The Indicative Cooperation Programmes constitute the main framework regulating Luxembourg's bilateral cooperation strategies. The first ICP between Lao PDR and Luxembourg was signed in 2003, initiating annually exchange meetings on strategic orientations of cooperation on a ministry level. The fourth ICP for Laos has been signed in September 2015 in Luxembourg by the Grand Duchy's Minister for Development Cooperation Mr. Romain Schneider and the Laotian Minister for Planning and Investment, Mr. Somdy Douangdy:

“The programme, which covers the period 2016-2020, is aligned with the priorities and objectives of the 8th Laotian National Socioeconomic Development Programme and is an integral part of the joint European programme, which covers the same period. 

There will be continuity between the 3rd and 4th ICP: the priority sectors will remain the same, i.e. health, rural development, vocational training in tourism and hospitality, as well as good governance/rule of law, which also entails a certain consolidation of the interventions carried out in these areas. Under ICP IV, special emphasis will be placed on good governance, which will be a cross-cutting issue, alongside gender equality, the environment and climate change.

With a view to enhancing aid effectiveness, ICP IV also enhances geographical concentration as well as increased cooperation and coordination between the bilateral and multilateral projects.

In the health sector, a project to develop sanitation systems and a reproductive, maternal and child health programme will be implemented jointly by three UN agencies.
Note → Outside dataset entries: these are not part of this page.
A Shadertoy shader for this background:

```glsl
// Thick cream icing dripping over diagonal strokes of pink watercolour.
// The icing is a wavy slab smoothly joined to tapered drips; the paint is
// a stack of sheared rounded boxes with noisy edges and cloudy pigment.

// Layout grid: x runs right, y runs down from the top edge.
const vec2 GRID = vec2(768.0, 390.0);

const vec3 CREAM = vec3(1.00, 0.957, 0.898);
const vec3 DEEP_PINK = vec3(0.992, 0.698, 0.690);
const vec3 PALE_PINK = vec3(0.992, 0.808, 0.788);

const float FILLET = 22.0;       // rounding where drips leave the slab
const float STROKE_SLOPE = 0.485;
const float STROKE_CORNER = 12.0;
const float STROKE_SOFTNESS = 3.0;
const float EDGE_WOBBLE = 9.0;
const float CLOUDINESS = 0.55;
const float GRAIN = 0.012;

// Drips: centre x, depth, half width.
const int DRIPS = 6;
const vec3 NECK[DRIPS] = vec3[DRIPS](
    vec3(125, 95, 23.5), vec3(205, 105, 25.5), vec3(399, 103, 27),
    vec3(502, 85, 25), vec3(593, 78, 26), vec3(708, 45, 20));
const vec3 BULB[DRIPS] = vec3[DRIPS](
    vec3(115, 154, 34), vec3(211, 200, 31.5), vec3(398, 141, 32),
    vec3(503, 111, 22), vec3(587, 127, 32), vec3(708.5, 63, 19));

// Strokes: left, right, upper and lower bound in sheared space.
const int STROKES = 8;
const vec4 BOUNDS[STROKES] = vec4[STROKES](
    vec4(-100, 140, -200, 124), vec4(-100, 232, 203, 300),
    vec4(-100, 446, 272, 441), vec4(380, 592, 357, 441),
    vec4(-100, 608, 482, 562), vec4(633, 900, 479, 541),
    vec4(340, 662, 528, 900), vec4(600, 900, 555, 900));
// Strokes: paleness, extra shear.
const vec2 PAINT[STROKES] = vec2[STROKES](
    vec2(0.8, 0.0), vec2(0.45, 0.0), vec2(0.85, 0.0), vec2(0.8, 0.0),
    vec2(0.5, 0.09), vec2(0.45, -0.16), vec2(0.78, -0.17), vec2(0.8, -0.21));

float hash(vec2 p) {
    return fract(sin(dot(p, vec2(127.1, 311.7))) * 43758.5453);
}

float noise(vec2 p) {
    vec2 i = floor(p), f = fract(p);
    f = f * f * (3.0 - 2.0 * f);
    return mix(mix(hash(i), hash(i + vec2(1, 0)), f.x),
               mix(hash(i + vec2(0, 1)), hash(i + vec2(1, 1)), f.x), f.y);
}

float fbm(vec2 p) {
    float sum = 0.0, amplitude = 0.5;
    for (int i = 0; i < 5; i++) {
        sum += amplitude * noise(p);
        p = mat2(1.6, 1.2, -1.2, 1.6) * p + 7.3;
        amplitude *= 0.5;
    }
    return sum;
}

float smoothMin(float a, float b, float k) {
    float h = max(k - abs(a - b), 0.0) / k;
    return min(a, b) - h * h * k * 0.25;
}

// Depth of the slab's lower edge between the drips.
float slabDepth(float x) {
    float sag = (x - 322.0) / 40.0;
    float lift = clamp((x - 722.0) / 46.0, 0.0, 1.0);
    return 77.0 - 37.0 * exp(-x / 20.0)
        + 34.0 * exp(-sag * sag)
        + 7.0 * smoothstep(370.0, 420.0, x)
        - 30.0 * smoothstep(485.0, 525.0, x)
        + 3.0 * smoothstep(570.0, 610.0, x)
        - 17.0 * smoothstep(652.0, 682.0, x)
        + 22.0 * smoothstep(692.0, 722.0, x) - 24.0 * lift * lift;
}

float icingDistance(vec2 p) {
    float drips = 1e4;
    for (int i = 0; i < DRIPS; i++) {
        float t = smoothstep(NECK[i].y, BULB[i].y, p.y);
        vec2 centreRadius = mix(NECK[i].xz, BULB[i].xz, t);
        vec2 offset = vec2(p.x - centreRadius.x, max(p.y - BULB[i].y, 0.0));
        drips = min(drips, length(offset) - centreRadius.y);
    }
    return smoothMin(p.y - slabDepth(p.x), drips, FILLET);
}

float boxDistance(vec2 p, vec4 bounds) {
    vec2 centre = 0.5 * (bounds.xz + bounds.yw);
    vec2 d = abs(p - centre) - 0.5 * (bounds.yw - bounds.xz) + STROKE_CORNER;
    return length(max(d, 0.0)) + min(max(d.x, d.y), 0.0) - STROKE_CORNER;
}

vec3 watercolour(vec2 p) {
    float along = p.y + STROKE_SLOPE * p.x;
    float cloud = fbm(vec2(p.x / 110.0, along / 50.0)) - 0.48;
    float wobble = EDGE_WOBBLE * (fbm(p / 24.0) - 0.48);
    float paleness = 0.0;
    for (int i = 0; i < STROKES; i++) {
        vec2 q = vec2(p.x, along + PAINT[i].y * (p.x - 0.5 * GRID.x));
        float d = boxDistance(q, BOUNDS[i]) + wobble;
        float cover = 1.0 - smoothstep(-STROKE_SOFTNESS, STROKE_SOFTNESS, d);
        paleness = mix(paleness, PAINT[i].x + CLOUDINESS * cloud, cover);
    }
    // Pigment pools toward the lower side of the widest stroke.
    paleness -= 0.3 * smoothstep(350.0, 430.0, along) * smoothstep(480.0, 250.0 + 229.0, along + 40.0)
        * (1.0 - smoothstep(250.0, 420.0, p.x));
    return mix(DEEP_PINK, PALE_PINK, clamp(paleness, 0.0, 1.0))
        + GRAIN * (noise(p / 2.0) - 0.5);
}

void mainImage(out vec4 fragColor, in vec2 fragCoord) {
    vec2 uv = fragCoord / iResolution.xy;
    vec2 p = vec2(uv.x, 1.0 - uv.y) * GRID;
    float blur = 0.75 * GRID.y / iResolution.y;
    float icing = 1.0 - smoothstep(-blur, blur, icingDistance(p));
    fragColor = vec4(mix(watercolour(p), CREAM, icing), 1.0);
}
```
With regard to vocational training, a project to develop capacities in tourism and hospitality, funded half and half with Switzerland’s development cooperation, started in 2016.

To complement the formulation of a new project in the legal sector, a cooperation agreement was signed between the universities – more specifically, between the law faculties of Luxembourg and Laos. In the rural development sector, several projects are underway and a single consolidated programme involving all the activities in four provinces – Bolikhamxay, Khammouane, Vientiane and Bokeo – has been established. In addition to the work in these main sectors, there has been collaboration with several Luxembourg organisations – STATEC, the Luxembourg Institute of Health and BBI Luxembourg – and their respective partners in Laos.”

The ICP IV is available in English (PDF)

A mid-term review of the ICP IV will take place in the middle of the year 2018 in order to discuss cooperation strategies concerning the new ICP introduced by 2020.


5. Projects

An overview of bilateral and multilateral projects, programme support, regional cooperation, cooperation through NGOs and humanitarian affairs can be found in the following Document (PDF):

Laos Luxembourg Development Cooperation (January 2017)


UNmap Laos